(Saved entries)

-.-.-

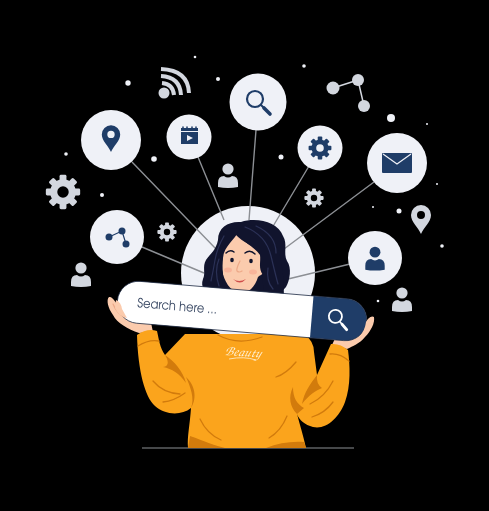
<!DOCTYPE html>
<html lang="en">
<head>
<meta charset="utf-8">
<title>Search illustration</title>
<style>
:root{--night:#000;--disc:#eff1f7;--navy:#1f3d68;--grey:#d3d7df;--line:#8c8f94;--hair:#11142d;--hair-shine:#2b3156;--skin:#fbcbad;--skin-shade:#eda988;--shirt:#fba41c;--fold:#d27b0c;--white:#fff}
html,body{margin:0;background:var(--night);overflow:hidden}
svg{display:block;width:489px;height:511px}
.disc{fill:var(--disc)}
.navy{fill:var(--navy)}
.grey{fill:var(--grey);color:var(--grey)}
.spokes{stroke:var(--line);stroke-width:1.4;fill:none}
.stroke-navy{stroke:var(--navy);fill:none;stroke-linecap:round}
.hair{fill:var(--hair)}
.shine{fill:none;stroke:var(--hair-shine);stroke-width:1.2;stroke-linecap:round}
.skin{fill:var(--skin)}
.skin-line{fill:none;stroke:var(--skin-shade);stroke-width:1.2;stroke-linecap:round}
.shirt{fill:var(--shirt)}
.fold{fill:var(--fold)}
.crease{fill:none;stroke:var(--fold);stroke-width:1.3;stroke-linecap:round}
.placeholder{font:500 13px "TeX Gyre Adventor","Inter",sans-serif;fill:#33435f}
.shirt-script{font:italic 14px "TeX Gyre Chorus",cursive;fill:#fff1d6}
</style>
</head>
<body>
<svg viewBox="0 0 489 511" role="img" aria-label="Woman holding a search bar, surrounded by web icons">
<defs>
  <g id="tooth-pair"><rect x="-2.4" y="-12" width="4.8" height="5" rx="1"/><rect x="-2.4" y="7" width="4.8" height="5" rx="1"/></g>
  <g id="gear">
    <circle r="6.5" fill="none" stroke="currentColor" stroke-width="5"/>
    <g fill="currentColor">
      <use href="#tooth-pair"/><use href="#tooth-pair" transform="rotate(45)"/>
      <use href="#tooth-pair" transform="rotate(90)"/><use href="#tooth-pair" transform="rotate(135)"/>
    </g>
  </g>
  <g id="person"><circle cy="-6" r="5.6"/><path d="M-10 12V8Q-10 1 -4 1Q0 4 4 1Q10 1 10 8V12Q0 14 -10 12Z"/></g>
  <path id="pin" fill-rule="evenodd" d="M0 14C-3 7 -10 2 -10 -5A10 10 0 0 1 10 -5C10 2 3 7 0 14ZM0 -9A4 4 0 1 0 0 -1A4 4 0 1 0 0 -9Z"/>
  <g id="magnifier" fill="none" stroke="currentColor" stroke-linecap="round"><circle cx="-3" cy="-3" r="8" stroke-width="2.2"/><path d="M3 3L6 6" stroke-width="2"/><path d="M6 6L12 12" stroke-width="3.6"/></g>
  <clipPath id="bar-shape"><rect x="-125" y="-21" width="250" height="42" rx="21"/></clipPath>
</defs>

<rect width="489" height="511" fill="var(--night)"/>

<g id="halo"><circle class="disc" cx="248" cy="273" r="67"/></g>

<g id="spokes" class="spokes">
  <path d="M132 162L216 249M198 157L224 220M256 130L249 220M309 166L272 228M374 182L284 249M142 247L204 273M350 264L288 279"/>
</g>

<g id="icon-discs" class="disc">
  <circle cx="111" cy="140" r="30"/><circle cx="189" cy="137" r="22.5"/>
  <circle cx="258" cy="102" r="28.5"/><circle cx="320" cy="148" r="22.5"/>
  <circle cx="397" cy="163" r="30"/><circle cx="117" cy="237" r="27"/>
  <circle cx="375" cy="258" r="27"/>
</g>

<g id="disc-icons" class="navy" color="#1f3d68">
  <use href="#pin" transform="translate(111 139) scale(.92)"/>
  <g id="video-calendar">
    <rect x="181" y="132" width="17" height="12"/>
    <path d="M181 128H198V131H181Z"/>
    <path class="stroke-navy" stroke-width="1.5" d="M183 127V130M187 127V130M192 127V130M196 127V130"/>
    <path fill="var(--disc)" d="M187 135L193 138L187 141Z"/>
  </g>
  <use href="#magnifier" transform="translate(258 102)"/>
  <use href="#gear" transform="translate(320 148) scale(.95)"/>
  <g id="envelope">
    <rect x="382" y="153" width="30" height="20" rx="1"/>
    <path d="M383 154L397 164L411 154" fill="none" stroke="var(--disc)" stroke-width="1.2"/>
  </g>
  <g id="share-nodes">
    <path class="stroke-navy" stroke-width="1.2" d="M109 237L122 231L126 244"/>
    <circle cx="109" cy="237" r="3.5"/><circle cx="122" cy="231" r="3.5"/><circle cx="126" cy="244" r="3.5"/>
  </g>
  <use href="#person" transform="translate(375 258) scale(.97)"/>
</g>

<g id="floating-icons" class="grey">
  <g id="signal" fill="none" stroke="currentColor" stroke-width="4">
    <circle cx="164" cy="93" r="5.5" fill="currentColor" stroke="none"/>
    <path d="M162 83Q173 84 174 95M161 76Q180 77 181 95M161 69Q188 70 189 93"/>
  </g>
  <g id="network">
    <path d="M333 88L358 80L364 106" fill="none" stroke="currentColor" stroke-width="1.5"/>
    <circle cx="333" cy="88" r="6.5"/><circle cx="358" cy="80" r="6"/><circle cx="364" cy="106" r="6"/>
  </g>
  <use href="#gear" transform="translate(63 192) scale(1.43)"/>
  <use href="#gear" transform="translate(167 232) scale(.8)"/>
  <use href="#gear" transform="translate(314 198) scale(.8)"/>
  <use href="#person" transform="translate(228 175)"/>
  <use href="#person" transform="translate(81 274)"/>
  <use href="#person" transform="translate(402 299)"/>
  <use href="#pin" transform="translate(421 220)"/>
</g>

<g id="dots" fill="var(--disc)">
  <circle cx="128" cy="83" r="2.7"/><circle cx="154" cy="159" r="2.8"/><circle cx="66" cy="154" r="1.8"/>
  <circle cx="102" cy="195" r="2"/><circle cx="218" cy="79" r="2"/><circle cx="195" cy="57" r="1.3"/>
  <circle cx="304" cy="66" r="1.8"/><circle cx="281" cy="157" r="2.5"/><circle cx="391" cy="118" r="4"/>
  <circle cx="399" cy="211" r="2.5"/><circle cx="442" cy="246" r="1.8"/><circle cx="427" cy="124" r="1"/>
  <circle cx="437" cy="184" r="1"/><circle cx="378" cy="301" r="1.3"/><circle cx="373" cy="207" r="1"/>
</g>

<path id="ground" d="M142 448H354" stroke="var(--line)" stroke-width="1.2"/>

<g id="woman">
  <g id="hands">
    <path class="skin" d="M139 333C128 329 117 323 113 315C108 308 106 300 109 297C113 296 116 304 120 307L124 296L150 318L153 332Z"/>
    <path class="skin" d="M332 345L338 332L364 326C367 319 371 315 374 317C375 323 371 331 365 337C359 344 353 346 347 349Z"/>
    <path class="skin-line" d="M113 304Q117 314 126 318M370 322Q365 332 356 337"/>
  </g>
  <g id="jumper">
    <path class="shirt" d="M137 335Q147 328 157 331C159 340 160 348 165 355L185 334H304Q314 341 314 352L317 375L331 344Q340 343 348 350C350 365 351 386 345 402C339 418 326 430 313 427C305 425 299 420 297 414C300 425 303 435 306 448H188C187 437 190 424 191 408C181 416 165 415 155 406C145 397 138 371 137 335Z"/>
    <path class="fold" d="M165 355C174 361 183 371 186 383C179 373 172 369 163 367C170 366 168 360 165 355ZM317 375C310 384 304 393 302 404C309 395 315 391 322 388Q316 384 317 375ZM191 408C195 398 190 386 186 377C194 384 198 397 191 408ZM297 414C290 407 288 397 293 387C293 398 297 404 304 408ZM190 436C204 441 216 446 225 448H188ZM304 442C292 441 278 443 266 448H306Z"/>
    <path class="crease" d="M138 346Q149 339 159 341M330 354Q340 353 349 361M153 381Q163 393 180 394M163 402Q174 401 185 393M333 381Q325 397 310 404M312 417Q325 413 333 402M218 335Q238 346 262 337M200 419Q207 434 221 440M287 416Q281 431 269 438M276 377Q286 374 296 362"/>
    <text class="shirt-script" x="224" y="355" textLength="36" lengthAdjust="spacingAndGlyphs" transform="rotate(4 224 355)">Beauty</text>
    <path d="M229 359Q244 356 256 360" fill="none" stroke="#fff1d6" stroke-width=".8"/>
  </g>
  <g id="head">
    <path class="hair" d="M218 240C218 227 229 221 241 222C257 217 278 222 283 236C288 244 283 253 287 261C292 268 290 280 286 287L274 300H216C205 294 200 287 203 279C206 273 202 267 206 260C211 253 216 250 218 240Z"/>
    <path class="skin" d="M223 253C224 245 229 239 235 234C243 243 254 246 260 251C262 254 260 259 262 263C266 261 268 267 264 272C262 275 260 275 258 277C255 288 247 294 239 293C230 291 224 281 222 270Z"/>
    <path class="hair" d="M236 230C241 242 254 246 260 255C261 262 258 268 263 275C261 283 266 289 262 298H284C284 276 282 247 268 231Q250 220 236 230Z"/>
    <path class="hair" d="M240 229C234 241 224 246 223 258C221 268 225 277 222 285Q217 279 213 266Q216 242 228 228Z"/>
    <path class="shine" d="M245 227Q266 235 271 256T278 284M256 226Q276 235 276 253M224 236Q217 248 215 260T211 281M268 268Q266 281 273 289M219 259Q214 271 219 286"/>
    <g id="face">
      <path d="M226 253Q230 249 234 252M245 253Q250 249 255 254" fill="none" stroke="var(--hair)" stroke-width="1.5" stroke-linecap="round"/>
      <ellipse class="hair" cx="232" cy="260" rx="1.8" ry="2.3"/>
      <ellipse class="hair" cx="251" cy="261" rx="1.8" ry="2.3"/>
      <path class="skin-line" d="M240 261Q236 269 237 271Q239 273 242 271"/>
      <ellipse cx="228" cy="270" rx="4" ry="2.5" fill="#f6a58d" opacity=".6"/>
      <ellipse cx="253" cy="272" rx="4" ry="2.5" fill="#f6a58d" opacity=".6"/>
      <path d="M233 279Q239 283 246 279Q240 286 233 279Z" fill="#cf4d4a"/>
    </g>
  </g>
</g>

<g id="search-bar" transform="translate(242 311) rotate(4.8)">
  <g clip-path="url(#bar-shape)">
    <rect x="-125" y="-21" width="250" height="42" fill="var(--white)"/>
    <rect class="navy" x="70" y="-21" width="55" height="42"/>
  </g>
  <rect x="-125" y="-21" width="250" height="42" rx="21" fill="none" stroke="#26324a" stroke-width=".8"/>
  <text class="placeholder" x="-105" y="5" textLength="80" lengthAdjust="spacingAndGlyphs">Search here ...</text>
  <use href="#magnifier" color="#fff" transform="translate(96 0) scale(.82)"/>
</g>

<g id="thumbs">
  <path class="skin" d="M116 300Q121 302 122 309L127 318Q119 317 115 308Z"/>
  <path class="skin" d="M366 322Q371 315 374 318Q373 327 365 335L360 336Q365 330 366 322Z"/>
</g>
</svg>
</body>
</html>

-.-.-

WORK TO COMPLETE:
Lines containing the word "person": copy every one of them from the records above.

ANSWER TO THIS EXERCISE:
  <g id="person"><circle cy="-6" r="5.6"/><path d="M-10 12V8Q-10 1 -4 1Q0 4 4 1Q10 1 10 8V12Q0 14 -10 12Z"/></g>
  <use href="#person" transform="translate(375 258) scale(.97)"/>
  <use href="#person" transform="translate(228 175)"/>
  <use href="#person" transform="translate(81 274)"/>
  <use href="#person" transform="translate(402 299)"/>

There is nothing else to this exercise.